(Saved data entries)
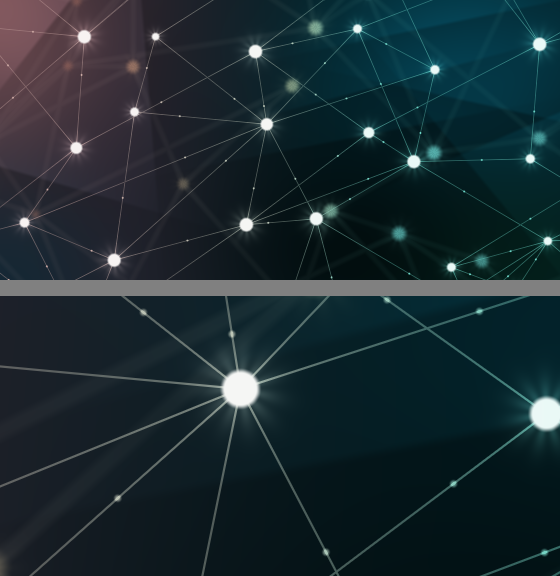
Top, the full canvas; bottom, a detail of the centre.
Reproduce this background procedurally as a WebGL 1 fragment shader.

```glsl
precision highp float;
uniform vec2 u_resolution;

#define CELL 0.345
#define GHOST_CELL 0.41
#define JITTER 0.8
#define EDGE_CHANCE 0.5
#define LINE_WIDTH 0.0013
#define NODE_RADIUS 0.021
#define LINE_ALPHA 0.62
#define GHOST_LINE_ALPHA 0.07
#define FACET_CONTRAST 0.32

float hash(vec2 p) {
  vec3 q = fract(p.xyx * vec3(0.1031, 0.1030, 0.0973));
  q += dot(q, q.yzx + 33.33);
  return fract((q.x + q.y) * q.z);
}

vec2 nodeAt(vec2 id, float cell, float seed) {
  vec2 key = id + seed;
  vec2 offset = vec2(hash(key), hash(key + 51.7)) - 0.5;
  return (id + 0.5 + JITTER * offset) * cell;
}

// Edge offsets: up, three to the right, and one long diagonal
vec2 edgeOffset(float k) {
  if (k < 0.5) return vec2(0.0, 1.0);
  if (k > 3.5) return vec2(2.0, 1.0);
  return vec2(1.0, k - 2.0);
}

// Returns line, node core and halo coverage of a jittered graph
vec3 network(vec2 p, float cell, float seed, float blur) {
  float pixel = 1.0 / u_resolution.y;
  float soft = pixel + blur;
  vec3 cover = vec3(0.0);
  for (int j = -1; j <= 3; j++) {
    for (int i = -1; i <= 6; i++) {
      vec2 id = vec2(float(i), float(j));
      vec2 a = nodeAt(id, cell, seed);
      vec2 fromNode = p - a;

      // Edges, brighter at their ends, each with a small glint
      for (int n = 0; n < 5; n++) {
        float k = float(n);
        float chance = hash(id * 7.3 + k * 13.1 + seed);
        if (chance < EDGE_CHANCE) {
          vec2 span = nodeAt(id + edgeOffset(k), cell, seed) - a;
          float t = clamp(dot(fromNode, span) / dot(span, span), 0.0, 1.0);
          float d = length(fromNode - span * t);
          float ends = abs(2.0 * t - 1.0);
          float line = clamp((LINE_WIDTH + blur - d) / soft + 0.5, 0.0, 1.0);
          line *= 0.65 + 0.35 * ends * ends;
          float glintAt = 0.25 + chance;
          float glint = length(fromNode - span * glintAt);
          line += 1.2 * (1.0 - smoothstep(0.001, 0.006, glint)) * step(blur, 0.001);
          cover.x = max(cover.x, line);
        }
      }

      // Node disc and its rayed halo
      float size = hash(id * 3.7 + seed + 9.0);
      float radius = NODE_RADIUS * mix(0.5, 1.15, sqrt(size));
      float d = length(fromNode);
      float edge = 0.003 + 0.5 * pixel + blur;
      float core = 1.0 - smoothstep(radius - edge, radius + edge, d);
      float angle = atan(fromNode.y, fromNode.x + 0.00001);
      float rays = 0.75 + 0.25 * sin(angle * 11.0 + size * 6.0);
      float halo = rays * exp(-d * d / (radius * radius * 3.5));
      float strength = mix(1.0, 0.25 + 0.75 * size, step(0.001, blur));
      cover.yz = max(cover.yz, vec2(core, halo) * strength);
    }
  }
  return cover;
}

float glow(vec2 p, vec2 center, vec2 size) {
  vec2 q = (p - center) / size;
  return exp(-dot(q, q));
}

vec3 backdrop(vec2 p, float aspect) {
  vec2 q = vec2(p.x * 2.0 / aspect, p.y);
  vec3 col = mix(vec3(0.15, 0.135, 0.175), vec3(0.015, 0.115, 0.135),
                 smoothstep(0.35, 1.25, q.x));
  col += vec3(0.33, 0.19, 0.17) * glow(q, vec2(-0.05, 1.0), vec2(0.42, 0.5));
  col += vec3(0.0, 0.11, 0.15) * glow(q, vec2(1.7, 0.8), vec2(0.55, 0.4));
  col += vec3(-0.07, 0.02, 0.03) * glow(q, vec2(0.0, 0.0), vec2(0.4, 0.35));
  col += vec3(0.0, 0.02, -0.02) * glow(q, vec2(1.8, 0.05), vec2(0.5, 0.3));
  col *= 1.0 - 0.55 * glow(q, vec2(1.25, 0.1), vec2(0.5, 0.4));

  // Large faint facets, each a creased half-plane that fades out
  float shade = 0.0;
  for (int i = 0; i < 9; i++) {
    vec2 key = vec2(float(i) * 5.3, 17.0);
    vec2 center = vec2(aspect * hash(key), hash(key + 3.1));
    float angle = 6.2832 * hash(key + 8.7);
    vec2 normal = vec2(cos(angle), sin(angle));
    vec2 rel = p - center;
    float across = dot(rel, normal);
    float along = dot(rel, vec2(-normal.y, normal.x));
    float side = smoothstep(-0.008, 0.008, across) - 0.5;
    shade += side * exp(-abs(across) * 5.0 - along * along * 5.0);
  }
  return col * (1.0 + FACET_CONTRAST * shade);
}

// Blends three hues from left to right
vec3 tint(float x, vec3 left, vec3 middle, vec3 right) {
  return mix(mix(left, middle, smoothstep(0.1, 0.45, x)), right, smoothstep(0.45, 0.72, x));
}

void main() {
  vec2 p = gl_FragCoord.xy / u_resolution.y;
  float aspect = u_resolution.x / u_resolution.y;
  float x = p.x / aspect;
  vec3 col = backdrop(p, aspect);

  vec3 lineTint = tint(x, vec3(0.80, 0.66, 0.64), vec3(0.74, 0.77, 0.71), vec3(0.42, 0.84, 0.78));
  vec3 bokehTint = tint(x, vec3(0.95, 0.58, 0.45), vec3(0.78, 0.80, 0.62), vec3(0.42, 0.84, 0.82));

  // Out-of-focus layer
  vec3 ghost = network(p, GHOST_CELL, 37.0, 0.008);
  col = mix(col, lineTint, ghost.x * GHOST_LINE_ALPHA);
  col = mix(col, bokehTint, 0.15 * ghost.z + 0.65 * ghost.y);

  // Sharp layer
  vec3 web = network(p, CELL, 11.0, 0.0);
  col = mix(col, lineTint, min(web.x * LINE_ALPHA, 1.0));
  col += lineTint * web.z * 0.35;
  col = mix(col, mix(lineTint, vec3(1.0), 0.85), web.y);
  gl_FragColor = vec4(clamp(col, 0.0, 1.0), 1.0);
}
```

▶ [WORK TASK]
Search the records above for the word "size" and give the number of lines where it occurs, nothing else.

▶ [TASK OUTPUT]
6